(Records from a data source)
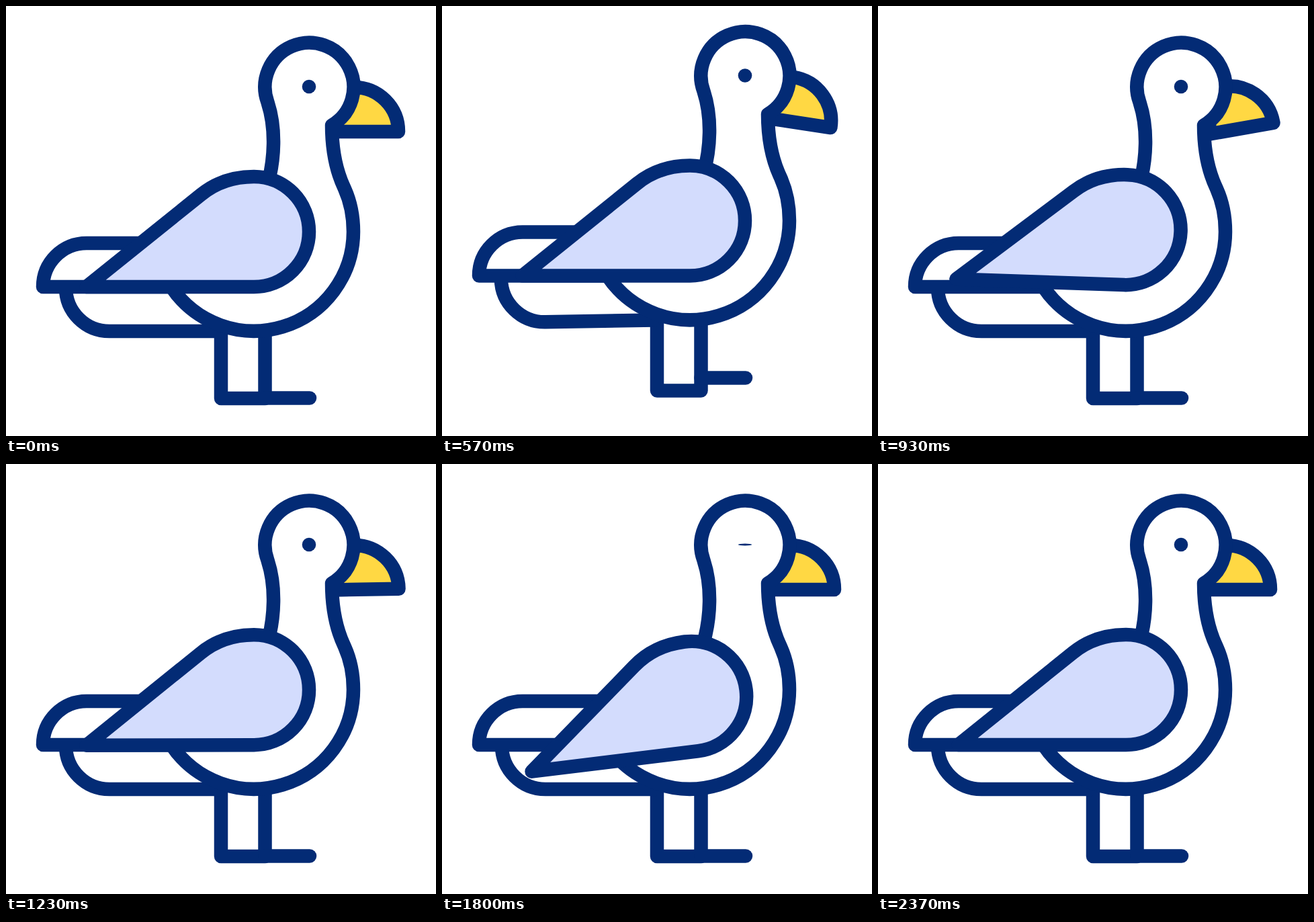
Animation, 640 px wide and 640 px high, one loop 2.57 s. Source, as an HTML page:

```html
<!DOCTYPE html>
<html lang="en">
<head>
<meta charset="utf-8">
<title>Seagull</title>
<style>
  html, body { margin: 0; width: 100%; height: 100%; overflow: hidden; background: #fff; }
  svg { display: block; width: 100vw; height: 100vh; }
  .line { fill: none; stroke: #032b75; stroke-width: 20.5; stroke-linecap: round; stroke-linejoin: round; }
  .white { fill: #fff; }
</style>
</head>
<body>
<svg viewBox="0 0 640 640">
  <g class="line">
    <path id="legs" d="M320 450V584H385.500V450"/>
    <path id="foot" d="M385.500 583.500H452"/>
    <g id="bird">
      <path id="belly" d="M89 419A65 65 0 0 0 154 484H316"/>
      <path id="beak" fill="#ffd843" d="M500 121H518A66 66 0 0 1 584 187H487Z"/>
      <path class="white" d="M389 267C400 228 402 182 389.500 143.500A66 66 0 1 1 485 177.500C485 215 492 247 504 272C513 292 517 313 517 336A148 148 0 0 1 246 418"/>
      <path class="white" d="M250 353H120A65 65 0 0 0 55 418H246"/>
      <path id="wing" fill="#d3dcfd" d="M119.500 418H369A82 82 0 0 0 369 254C340 254 312 263 290 281Z"/>
      <ellipse id="eye" cx="451" cy="120" rx="10.300" ry="10.300" fill="#032b75" stroke="none"/>
    </g>
  </g>
</svg>
<script>
const LOOP = 2570, STEP = 1000 / 30;
const el = id => document.getElementById(id);
const set = (id, value) => el(id).setAttribute("transform", value);
const shift = (id, y) => set(id, `translate(0 ${y})`);

// Sine easing from 0 to 1 between steps a and b.
function ease(n, a, b) {
  const p = Math.min(1, Math.max(0, (n - a) / (b - a)));
  return (1 - Math.cos(Math.PI * p)) / 2;
}
const bump = (n, a, top, b) => ease(n, a, top) - ease(n, top, b);

// The raised wing swings between 40 and -7 degrees, once every 8 steps.
function flap(n) {
  if (n < 34) return 40 * ease(n, 27, 34);
  return n < 71 ? 16.5 + 23.5 * Math.cos(Math.PI * (n - 34) / 4) : 0;
}

function draw(ms) {
  const n = Math.floor((ms % LOOP + 4) / STEP);
  const crouch = bump(n, 0, 10, 17);
  const leap = bump(n, 10, 17, 24);
  const kick = bump(n, 12, 17, 22);
  const nod = bump(n, 12, 17, 25);
  const call = ease(n, 17, 25) - ease(n, 33, 38);
  const wing = 4 * crouch + flap(n);

  shift("bird", 37.5 * crouch - 16.5 * leap);
  shift("legs", -11.5 * kick);
  shift("foot", -30 * kick);
  set("belly", `rotate(${10 * crouch - leap} 316 484)`);
  set("beak", `rotate(${8.6 * nod - 10 * call} 511 155)`);
  set("wing", `rotate(${wing} 451 323)`);
  el("eye").setAttribute("ry", 10.3 * (1 - 0.9 * bump(n, 50, 53.5, 57)));
}

const start = performance.now();
function tick() {
  draw(performance.now() - start);
  requestAnimationFrame(tick);
}
tick();
</script>
</body>
</html>
```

__Exercise instructions__
Leaving out the pictures, repeat all the entries exactly as they stand.

__Solution to this task__
Animation, 640 px wide and 640 px high, one loop 2.57 s. Source, as an HTML page:

```html
<!DOCTYPE html>
<html lang="en">
<head>
<meta charset="utf-8">
<title>Seagull</title>
<style>
  html, body { margin: 0; width: 100%; height: 100%; overflow: hidden; background: #fff; }
  svg { display: block; width: 100vw; height: 100vh; }
  .line { fill: none; stroke: #032b75; stroke-width: 20.5; stroke-linecap: round; stroke-linejoin: round; }
  .white { fill: #fff; }
</style>
</head>
<body>
<svg viewBox="0 0 640 640">
  <g class="line">
    <path id="legs" d="M320 450V584H385.500V450"/>
    <path id="foot" d="M385.500 583.500H452"/>
    <g id="bird">
      <path id="belly" d="M89 419A65 65 0 0 0 154 484H316"/>
      <path id="beak" fill="#ffd843" d="M500 121H518A66 66 0 0 1 584 187H487Z"/>
      <path class="white" d="M389 267C400 228 402 182 389.500 143.500A66 66 0 1 1 485 177.500C485 215 492 247 504 272C513 292 517 313 517 336A148 148 0 0 1 246 418"/>
      <path class="white" d="M250 353H120A65 65 0 0 0 55 418H246"/>
      <path id="wing" fill="#d3dcfd" d="M119.500 418H369A82 82 0 0 0 369 254C340 254 312 263 290 281Z"/>
      <ellipse id="eye" cx="451" cy="120" rx="10.300" ry="10.300" fill="#032b75" stroke="none"/>
    </g>
  </g>
</svg>
<script>
const LOOP = 2570, STEP = 1000 / 30;
const el = id => document.getElementById(id);
const set = (id, value) => el(id).setAttribute("transform", value);
const shift = (id, y) => set(id, `translate(0 ${y})`);

// Sine easing from 0 to 1 between steps a and b.
function ease(n, a, b) {
  const p = Math.min(1, Math.max(0, (n - a) / (b - a)));
  return (1 - Math.cos(Math.PI * p)) / 2;
}
const bump = (n, a, top, b) => ease(n, a, top) - ease(n, top, b);

// The raised wing swings between 40 and -7 degrees, once every 8 steps.
function flap(n) {
  if (n < 34) return 40 * ease(n, 27, 34);
  return n < 71 ? 16.5 + 23.5 * Math.cos(Math.PI * (n - 34) / 4) : 0;
}

function draw(ms) {
  const n = Math.floor((ms % LOOP + 4) / STEP);
  const crouch = bump(n, 0, 10, 17);
  const leap = bump(n, 10, 17, 24);
  const kick = bump(n, 12, 17, 22);
  const nod = bump(n, 12, 17, 25);
  const call = ease(n, 17, 25) - ease(n, 33, 38);
  const wing = 4 * crouch + flap(n);

  shift("bird", 37.5 * crouch - 16.5 * leap);
  shift("legs", -11.5 * kick);
  shift("foot", -30 * kick);
  set("belly", `rotate(${10 * crouch - leap} 316 484)`);
  set("beak", `rotate(${8.6 * nod - 10 * call} 511 155)`);
  set("wing", `rotate(${wing} 451 323)`);
  el("eye").setAttribute("ry", 10.3 * (1 - 0.9 * bump(n, 50, 53.5, 57)));
}

const start = performance.now();
function tick() {
  draw(performance.now() - start);
  requestAnimationFrame(tick);
}
tick();
</script>
</body>
</html>
```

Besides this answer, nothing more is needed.